Segment Start: RECORDS FOR THIS EXERCISE
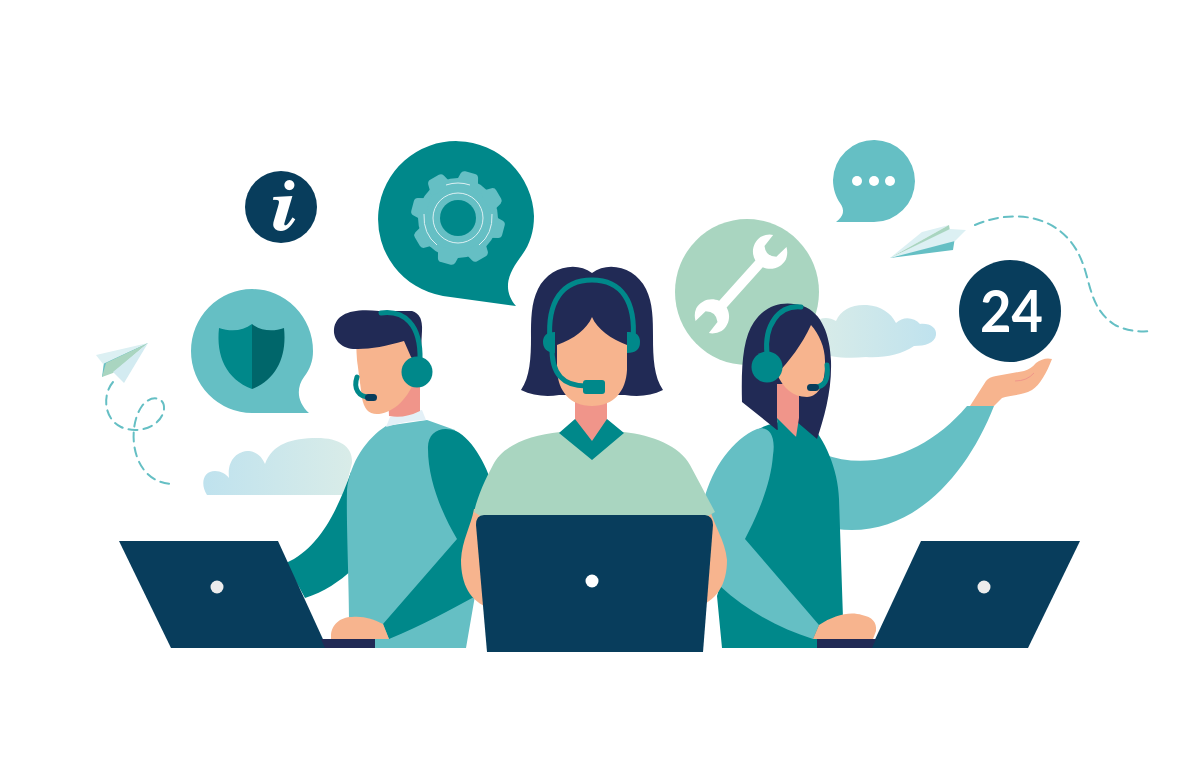
<!DOCTYPE html>
<html lang="en">
<head>
<meta charset="utf-8">
<title>Customer support team</title>
<style>
:root{--navy:#083d5c;--ink:#212a55;--teal:#00888a;--deep:#00666a;--aqua:#65bfc4;--mint:#a9d5c0;--skin:#f7b48e;--blush:#f0958a;--ice:#dcf0f3;--white:#fff}
html,body{margin:0;background:var(--white);overflow:hidden}
svg{display:block;width:1200px;height:773px}
.navy{fill:var(--navy)}.ink{fill:var(--ink)}.teal{fill:var(--teal)}.deep{fill:var(--deep)}
.aqua{fill:var(--aqua)}.mint{fill:var(--mint)}.skin{fill:var(--skin)}.blush{fill:var(--blush)}
.ice{fill:var(--ice)}.white{fill:var(--white)}
.band{fill:none;stroke:var(--teal);stroke-width:5;stroke-linecap:round}
.trail{fill:none;stroke:var(--aqua);stroke-width:2;stroke-dasharray:9 6;stroke-linecap:round}
.ring{fill:none;stroke:var(--ice);stroke-width:1}
.info{font:italic 700 71px "TeX Gyre Schola","Noto Serif",serif}
.hours{font:700 58px Lato,"Open Sans",sans-serif}
</style>
</head>
<body>
<svg viewBox="0 0 1200 773" role="img" aria-label="Three support agents with headsets working at laptops">
<defs>
<linearGradient id="cloud-left"><stop offset="0" stop-color="#bfe2ee"/><stop offset="1" stop-color="#d9ece8"/></linearGradient>
<linearGradient id="cloud-right"><stop offset="0" stop-color="#d9ece8"/><stop offset="1" stop-color="#bfe2ee"/></linearGradient>
<path id="tooth" d="M446 186L449 174Q450 171 453 171H463Q466 171 467 174L470 186Z"/>
</defs>

<g id="clouds">
<path fill="url(#cloud-left)" d="M207 495C200 484 203 471 215 471C221 471 226 474 229 478C227 460 237 451 249 451C257 452 262 457 265 464C272 444 292 438 317 438C340 438 353 447 352 463L344 495Z"/>
</g>

<g id="bubbles">
<g id="info-badge"><circle class="navy" cx="281" cy="207" r="36"/><text class="white info" x="284" y="230" text-anchor="middle">i</text></g>
<g id="shield-bubble">
<path class="aqua" d="M252 413A61 62 0 1 1 313 351C313 361 310 369 304 377C296 388 297 402 309 413Z"/>
<path class="teal" d="M252 324C243 331 231 332 219 328C216 356 226 379 252 389Z"/>
<path class="deep" d="M252 324C261 331 273 332 284 328C287 356 277 379 252 389Z"/>
</g>
<g id="gear-bubble">
<path class="teal" d="M516 306L443 296A78 78 0 1 1 534 216C534 231 530 244 522 255C511 270 500 287 516 306Z"/>
<g class="aqua">
<circle cx="458" cy="218" r="40"/>
<g transform="rotate(15 458 218)">
<use href="#tooth"/><use href="#tooth" transform="rotate(45 458 218)"/><use href="#tooth" transform="rotate(90 458 218)"/><use href="#tooth" transform="rotate(135 458 218)"/><use href="#tooth" transform="rotate(180 458 218)"/><use href="#tooth" transform="rotate(225 458 218)"/><use href="#tooth" transform="rotate(270 458 218)"/><use href="#tooth" transform="rotate(315 458 218)"/>
</g></g>
<circle class="teal" cx="458" cy="218" r="18"/>
<circle class="ring" cx="458" cy="218" r="25"/>
<path class="ring" d="M446 185Q458 181 470 185M424 214Q423 234 437 245M492 214Q493 234 479 245"/>
</g>
<g id="wrench-badge">
<ellipse class="mint" cx="747" cy="292" rx="72" ry="73"/>
<g class="white" transform="rotate(42 741 284)">
<path d="M736 257C727 254 722 245 724 236Q726 230 732 226L733 240Q741 247 749 240L750 226Q756 230 758 236C760 245 755 254 746 257V311C755 314 760 323 758 332Q756 338 750 342L749 328Q741 321 733 328L732 342Q726 338 724 332C722 323 727 314 736 311Z"/>
</g></g>
<g id="chat-bubble">
<path class="aqua" d="M836 222C844 216 845 210 840 203C836 197 833 189 833 180A41 41 0 1 1 874 222Z"/>
<g class="white"><circle cx="857" cy="181" r="5"/><circle cx="874" cy="181" r="5"/><circle cx="890" cy="181" r="5"/></g>
</g>
<g id="hours-badge"><circle class="navy" cx="1010" cy="311" r="51"/><text class="white hours" x="980" y="332" textLength="63" lengthAdjust="spacingAndGlyphs">24</text></g>
</g>

<path fill="url(#cloud-right)" d="M815 352V322C821 317 829 317 836 321C841 309 853 304 867 305C881 306 891 313 896 323C903 316 914 317 920 324C930 323 937 328 936 335C935 343 925 346 914 346C901 355 884 358 866 357C846 359 829 357 815 352Z"/>

<g id="paper-planes">
<path class="trail" d="M113 382C102 395 104 419 121 427C139 435 162 426 164 409C165 397 151 394 142 406C126 428 131 483 173 484"/>
<path class="aqua" d="M102 377L104 362L148 343Z"/>
<path class="ice" d="M96 355L148 343L103 364Z"/>
<path class="mint" d="M102 377L106 363L148 343L113 373Z"/>
<path fill="#d3ebf1" d="M113 372L148 343L124 383Z"/>
<path class="trail" d="M975 225C1010 210 1049 214 1071 242C1094 271 1083 304 1115 325Q1131 333 1152 331"/>
<path class="ice" d="M890 258L922 232L949 225Z"/>
<path class="mint" d="M890 258L949 225L950 231Z"/>
<path class="aqua" d="M890 258L955 237L953 250Z"/>
<path class="ice" d="M890 258L950 229L966 230L955 241Z"/>
</g>

<g id="agent-left">
<path class="teal" d="M351 472C336 514 318 549 286 563L305 598C324 592 340 581 352 570Z"/>
<path class="aqua" d="M386 426C367 438 350 462 347 490C346 528 350 600 349 648H466L476 590L470 480L455 430L427 420Z"/>
<path class="teal" d="M428 449C427 432 441 425 456 431C473 439 489 469 494 492L474 520L462 560L474 597C448 611 423 625 389 639L383 624L457 539C441 512 428 479 428 449Z"/>
<path fill="#e3f0f7" d="M390 417L422 410L426 420Q404 421 386 427Z"/>
<path class="blush" d="M388 394L420 374V411Q404 419 389 416Z"/>
<path class="skin" d="M356 343L404 335L414 364V382C407 399 394 412 379 414C369 415 364 409 362 398L357 360Z"/>
<path class="ink" d="M379 311H412Q423 314 422 331L420 368L411 357L404 341C387 346 371 349 358 349C343 350 333 341 334 329C336 314 351 308 379 311Z"/>
<path class="band" d="M381 313C404 310 421 324 420 360" stroke-width="4"/>
<circle class="teal" cx="417" cy="372" r="15.5"/>
<path class="band" d="M357 377C353 389 359 397 369 397" stroke-width="3"/>
<rect class="navy" x="365" y="394" width="12" height="7" rx="3.5"/>
<path class="skin" d="M331 636C331 625 340 617 352 617C364 616 373 619 383 624L389 639H331Z"/>
</g>

<g id="agent-right">
<path class="aqua" d="M823 454C873 473 929 451 967 406H994C967 475 912 539 836 529Z"/>
<path class="skin" d="M970 406L986 381Q989 377 996 376L1024 371Q1031 369 1036 363Q1044 357 1052 359C1047 372 1040 385 1032 390C1021 396 1009 395 1002 398L994 406Z"/>
<path d="M1015 381Q1027 381 1034 373" fill="none" stroke="#f0958a" stroke-width="1"/>
<path class="teal" d="M757 430C768 423 784 420 809 422C825 440 838 469 839 499L844 648H722L717 596L736 530Z"/>
<path class="aqua" d="M757 429C769 425 776 436 773 455C771 484 758 514 745 539L819 625L813 639C781 629 748 612 720 586L712 540L704 500C712 468 733 439 757 429Z"/>
<path class="ink" d="M742 402C741 365 743 338 754 322C766 304 785 300 803 306C822 313 830 335 831 361C832 391 824 418 817 439L797 422L777 430Z"/>
<path class="blush" d="M777 384H799V418L796 437L777 422Z"/>
<path class="teal" d="M777 418L797 438L778 432Z"/>
<path class="skin" d="M811 325C819 334 825 347 825 361C826 382 819 397 807 397C793 397 783 388 777 374C789 361 802 345 811 325Z"/>
<path class="band" d="M767 354C764 326 778 305 801 307"/>
<circle class="teal" cx="767" cy="367" r="15.5"/>
<path class="band" d="M827 365C829 380 824 387 815 387" stroke-width="3"/>
<rect class="navy" x="807" y="384" width="12" height="7" rx="3.5"/>
<path class="skin" d="M813 639L819 625C834 615 850 611 862 615C872 617 877 622 876 631L873 639Z"/>
</g>

<g id="agent-centre">
<path class="skin" d="M474 509H490V608C470 602 461 584 461 560C462 540 471 526 474 509ZM710 509H694V608C717 602 727 584 727 560C725 540 714 526 710 509Z"/>
<path class="mint" d="M560 432C529 435 502 446 493 465C485 480 478 495 474 512L482 517H706L715 512C706 495 698 480 690 465C680 446 652 435 624 432Z"/>
<path class="ink" d="M592 273C575 260 548 268 538 289C531 303 531 320 531 337C531 358 530 377 521 390C533 396 547 397 559 395H625C638 397 651 396 663 390C654 377 653 358 653 337C653 320 653 303 646 289C636 268 609 260 592 273Z"/>
<path class="blush" d="M575 390H607V424L592 459L575 424Z"/>
<path class="teal" d="M575 419L592 441L607 419L624 433L592 460L559 433Z"/>
<path class="skin" d="M592 317C587 329 574 339 557 345V370C558 391 570 406 592 406C614 406 626 391 627 370V345C611 339 597 329 592 317Z"/>
<path class="band" d="M550 340C547 302 562 280 592 280C622 280 636 302 633 340"/>
<path class="teal" d="M555 332Q543 332 543 342Q543 352 555 353ZM627 332Q640 331 640 342Q640 353 627 353Z"/>
<path class="band" d="M552 346C551 375 564 386 586 386"/>
<rect class="teal" x="583" y="380" width="22" height="14" rx="3"/>
</g>

<g id="laptops">
<path class="navy" d="M119 541H278L327 648H171Z"/><path class="ink" d="M321 639H375V648H325Z"/>
<circle fill="#ececec" cx="217" cy="587" r="6.5"/>
<path class="navy" d="M921 541H1080L1028 648H871Z"/><path class="ink" d="M817 639H876L872 648H817Z"/>
<circle fill="#ececec" cx="984" cy="587" r="6.5"/>
<path class="navy" d="M484 515H705Q713 516 713 525L703 652H487L476 525Q476 515 484 515Z"/>
<circle class="white" cx="592" cy="581" r="6.5"/>
</g>
</svg>
</body>
</html>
Segment End: RECORDS FOR THIS EXERCISE
→ **ASSIGNMENT**
Show every line of the data in which the word "height" appears.

→ **OUTPUT FOR THIS TASK**
svg{display:block;width:1200px;height:773px}
<rect class="navy" x="365" y="394" width="12" height="7" rx="3.5"/>
<rect class="navy" x="807" y="384" width="12" height="7" rx="3.5"/>
<rect class="teal" x="583" y="380" width="22" height="14" rx="3"/>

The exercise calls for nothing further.